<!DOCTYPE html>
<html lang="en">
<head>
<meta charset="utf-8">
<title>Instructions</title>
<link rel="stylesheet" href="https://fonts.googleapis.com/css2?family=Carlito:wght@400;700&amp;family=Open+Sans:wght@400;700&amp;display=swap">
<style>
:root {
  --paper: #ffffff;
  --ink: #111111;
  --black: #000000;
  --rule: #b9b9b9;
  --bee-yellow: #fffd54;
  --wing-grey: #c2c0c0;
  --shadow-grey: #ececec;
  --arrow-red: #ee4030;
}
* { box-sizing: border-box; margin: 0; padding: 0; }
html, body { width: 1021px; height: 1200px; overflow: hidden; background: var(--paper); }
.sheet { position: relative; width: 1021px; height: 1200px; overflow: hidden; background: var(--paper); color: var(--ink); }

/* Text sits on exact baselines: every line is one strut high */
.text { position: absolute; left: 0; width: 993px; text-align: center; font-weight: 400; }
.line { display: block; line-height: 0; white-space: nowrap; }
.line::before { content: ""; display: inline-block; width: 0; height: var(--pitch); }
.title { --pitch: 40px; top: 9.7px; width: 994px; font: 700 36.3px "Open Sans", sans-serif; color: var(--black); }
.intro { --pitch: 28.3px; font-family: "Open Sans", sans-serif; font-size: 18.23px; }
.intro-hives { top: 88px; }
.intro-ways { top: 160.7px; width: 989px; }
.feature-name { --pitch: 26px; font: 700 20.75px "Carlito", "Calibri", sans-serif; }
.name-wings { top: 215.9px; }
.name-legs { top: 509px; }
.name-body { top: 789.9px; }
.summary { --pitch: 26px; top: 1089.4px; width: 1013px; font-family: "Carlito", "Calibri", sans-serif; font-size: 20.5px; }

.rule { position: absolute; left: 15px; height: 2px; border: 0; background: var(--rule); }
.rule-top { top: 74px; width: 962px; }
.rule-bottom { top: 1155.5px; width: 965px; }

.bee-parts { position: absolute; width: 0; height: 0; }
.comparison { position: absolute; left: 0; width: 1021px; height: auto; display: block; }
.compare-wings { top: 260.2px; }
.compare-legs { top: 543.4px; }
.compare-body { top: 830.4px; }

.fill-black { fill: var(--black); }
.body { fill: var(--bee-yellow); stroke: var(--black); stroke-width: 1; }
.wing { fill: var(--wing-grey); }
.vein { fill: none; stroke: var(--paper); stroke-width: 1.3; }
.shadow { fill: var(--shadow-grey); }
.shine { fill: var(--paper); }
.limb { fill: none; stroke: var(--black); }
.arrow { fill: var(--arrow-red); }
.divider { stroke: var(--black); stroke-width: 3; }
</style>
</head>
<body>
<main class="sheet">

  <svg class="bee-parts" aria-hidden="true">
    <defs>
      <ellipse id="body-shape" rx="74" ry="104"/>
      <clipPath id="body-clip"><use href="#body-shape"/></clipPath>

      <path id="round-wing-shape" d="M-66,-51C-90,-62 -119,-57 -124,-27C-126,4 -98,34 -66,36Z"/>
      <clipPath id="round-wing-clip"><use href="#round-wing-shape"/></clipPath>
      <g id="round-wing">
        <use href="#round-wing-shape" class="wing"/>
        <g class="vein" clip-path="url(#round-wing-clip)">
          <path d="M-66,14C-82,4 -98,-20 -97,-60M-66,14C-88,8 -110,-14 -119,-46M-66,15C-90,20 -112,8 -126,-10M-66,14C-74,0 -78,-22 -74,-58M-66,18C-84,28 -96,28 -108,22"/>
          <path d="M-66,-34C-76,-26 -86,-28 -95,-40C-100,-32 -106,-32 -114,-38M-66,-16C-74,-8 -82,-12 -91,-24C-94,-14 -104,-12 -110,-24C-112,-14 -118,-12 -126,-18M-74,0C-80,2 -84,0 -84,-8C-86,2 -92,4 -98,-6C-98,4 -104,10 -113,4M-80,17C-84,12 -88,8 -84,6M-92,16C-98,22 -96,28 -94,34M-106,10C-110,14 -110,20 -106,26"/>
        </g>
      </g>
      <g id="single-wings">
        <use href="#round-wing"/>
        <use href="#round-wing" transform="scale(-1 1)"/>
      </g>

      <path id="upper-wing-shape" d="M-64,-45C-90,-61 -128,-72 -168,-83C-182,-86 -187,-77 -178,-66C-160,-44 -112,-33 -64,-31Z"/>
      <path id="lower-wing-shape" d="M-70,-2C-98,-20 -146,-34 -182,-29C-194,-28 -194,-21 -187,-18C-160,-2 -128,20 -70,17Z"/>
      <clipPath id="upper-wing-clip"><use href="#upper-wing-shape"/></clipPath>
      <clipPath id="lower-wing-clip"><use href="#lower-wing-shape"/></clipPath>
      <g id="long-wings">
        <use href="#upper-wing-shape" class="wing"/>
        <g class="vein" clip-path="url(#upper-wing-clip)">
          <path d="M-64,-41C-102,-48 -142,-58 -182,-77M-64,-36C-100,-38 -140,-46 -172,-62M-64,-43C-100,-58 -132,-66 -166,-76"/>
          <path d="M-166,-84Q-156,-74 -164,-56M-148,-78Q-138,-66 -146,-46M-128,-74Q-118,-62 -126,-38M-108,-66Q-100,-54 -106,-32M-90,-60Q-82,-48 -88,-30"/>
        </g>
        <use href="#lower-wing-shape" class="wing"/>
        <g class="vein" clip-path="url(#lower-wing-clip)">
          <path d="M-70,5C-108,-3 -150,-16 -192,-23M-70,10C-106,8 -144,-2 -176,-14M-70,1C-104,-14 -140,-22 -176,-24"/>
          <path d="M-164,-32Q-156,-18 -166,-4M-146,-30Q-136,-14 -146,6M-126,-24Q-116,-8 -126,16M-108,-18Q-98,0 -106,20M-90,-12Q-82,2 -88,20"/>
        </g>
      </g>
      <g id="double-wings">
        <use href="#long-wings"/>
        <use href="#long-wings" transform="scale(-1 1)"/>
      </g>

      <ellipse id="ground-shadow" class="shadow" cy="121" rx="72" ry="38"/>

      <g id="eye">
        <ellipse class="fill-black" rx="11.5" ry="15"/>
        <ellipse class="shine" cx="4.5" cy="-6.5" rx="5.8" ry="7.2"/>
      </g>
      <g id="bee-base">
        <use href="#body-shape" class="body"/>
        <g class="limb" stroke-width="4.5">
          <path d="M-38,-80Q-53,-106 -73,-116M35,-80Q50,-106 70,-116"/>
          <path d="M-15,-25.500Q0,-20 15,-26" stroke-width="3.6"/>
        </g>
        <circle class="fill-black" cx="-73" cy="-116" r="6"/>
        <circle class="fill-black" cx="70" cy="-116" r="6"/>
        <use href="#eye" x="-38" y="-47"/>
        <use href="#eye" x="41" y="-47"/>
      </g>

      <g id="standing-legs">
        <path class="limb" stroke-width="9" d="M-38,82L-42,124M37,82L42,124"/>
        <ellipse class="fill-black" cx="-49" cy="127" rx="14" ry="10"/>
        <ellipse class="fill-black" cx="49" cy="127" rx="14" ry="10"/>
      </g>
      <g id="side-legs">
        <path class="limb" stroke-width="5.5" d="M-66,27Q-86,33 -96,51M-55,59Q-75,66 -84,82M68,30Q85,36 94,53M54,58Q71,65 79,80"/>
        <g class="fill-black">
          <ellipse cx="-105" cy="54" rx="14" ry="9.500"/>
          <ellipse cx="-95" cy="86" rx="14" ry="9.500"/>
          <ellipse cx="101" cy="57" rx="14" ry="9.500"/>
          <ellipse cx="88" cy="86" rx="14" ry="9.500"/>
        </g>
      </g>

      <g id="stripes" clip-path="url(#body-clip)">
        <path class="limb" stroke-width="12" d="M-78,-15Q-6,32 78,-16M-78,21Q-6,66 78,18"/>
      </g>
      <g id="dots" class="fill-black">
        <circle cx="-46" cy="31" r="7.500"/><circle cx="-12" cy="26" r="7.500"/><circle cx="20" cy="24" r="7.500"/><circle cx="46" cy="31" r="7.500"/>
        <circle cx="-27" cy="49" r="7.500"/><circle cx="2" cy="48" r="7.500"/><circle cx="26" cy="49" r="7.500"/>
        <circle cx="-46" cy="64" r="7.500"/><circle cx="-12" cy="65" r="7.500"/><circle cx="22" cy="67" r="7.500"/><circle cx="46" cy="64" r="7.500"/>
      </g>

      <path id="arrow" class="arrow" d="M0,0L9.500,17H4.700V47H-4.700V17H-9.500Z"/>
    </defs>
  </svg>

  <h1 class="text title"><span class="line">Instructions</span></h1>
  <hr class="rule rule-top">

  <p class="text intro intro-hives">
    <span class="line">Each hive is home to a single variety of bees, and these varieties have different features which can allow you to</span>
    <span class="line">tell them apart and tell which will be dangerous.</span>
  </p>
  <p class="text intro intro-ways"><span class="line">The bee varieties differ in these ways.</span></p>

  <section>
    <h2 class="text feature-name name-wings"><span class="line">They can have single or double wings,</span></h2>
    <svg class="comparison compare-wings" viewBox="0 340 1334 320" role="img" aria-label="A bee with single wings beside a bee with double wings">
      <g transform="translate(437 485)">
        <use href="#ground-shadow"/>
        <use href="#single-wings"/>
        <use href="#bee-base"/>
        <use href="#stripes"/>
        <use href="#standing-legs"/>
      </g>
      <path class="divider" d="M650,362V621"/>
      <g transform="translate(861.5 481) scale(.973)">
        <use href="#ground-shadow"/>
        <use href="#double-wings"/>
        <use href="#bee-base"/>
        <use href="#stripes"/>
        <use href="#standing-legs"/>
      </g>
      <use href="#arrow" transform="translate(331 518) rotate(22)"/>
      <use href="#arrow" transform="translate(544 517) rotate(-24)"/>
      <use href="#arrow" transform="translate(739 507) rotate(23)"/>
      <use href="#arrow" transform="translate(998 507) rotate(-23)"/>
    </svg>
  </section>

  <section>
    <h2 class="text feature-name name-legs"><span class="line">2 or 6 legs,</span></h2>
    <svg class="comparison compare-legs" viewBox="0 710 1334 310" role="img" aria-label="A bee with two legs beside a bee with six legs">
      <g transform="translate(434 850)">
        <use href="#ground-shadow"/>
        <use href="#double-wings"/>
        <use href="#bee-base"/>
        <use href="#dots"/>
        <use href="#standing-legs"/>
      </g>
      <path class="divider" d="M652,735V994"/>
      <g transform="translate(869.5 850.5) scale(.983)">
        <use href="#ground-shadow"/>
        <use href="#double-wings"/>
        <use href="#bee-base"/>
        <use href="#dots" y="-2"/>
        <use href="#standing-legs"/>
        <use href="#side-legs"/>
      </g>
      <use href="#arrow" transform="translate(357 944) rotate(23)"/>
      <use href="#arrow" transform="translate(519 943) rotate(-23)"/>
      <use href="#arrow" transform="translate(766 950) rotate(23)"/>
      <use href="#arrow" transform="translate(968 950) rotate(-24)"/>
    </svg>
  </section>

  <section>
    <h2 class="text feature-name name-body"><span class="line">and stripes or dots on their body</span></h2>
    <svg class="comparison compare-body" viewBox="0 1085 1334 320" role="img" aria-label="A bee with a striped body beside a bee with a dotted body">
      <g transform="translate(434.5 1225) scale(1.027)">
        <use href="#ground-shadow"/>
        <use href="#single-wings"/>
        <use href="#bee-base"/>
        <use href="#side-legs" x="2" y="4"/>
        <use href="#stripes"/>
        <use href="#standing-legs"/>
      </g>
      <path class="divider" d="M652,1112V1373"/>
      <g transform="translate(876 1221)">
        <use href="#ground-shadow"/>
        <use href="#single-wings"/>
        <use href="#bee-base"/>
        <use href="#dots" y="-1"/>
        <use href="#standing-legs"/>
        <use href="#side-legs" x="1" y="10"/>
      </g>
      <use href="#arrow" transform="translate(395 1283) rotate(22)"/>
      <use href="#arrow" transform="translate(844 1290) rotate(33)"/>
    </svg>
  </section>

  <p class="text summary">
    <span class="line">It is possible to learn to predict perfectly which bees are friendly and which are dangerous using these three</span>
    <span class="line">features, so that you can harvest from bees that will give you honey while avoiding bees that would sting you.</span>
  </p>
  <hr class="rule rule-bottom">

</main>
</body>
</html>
***
> _REQUIREMENT_:
Copy from the entries above each line in which the string "limb" can be found.

> _FINAL ANSWER_:
.limb { fill: none; stroke: var(--black); }
        <g class="limb" stroke-width="4.5">
        <path class="limb" stroke-width="9" d="M-38,82L-42,124M37,82L42,124"/>
        <path class="limb" stroke-width="5.5" d="M-66,27Q-86,33 -96,51M-55,59Q-75,66 -84,82M68,30Q85,36 94,53M54,58Q71,65 79,80"/>
        <path class="limb" stroke-width="12" d="M-78,-15Q-6,32 78,-16M-78,21Q-6,66 78,18"/>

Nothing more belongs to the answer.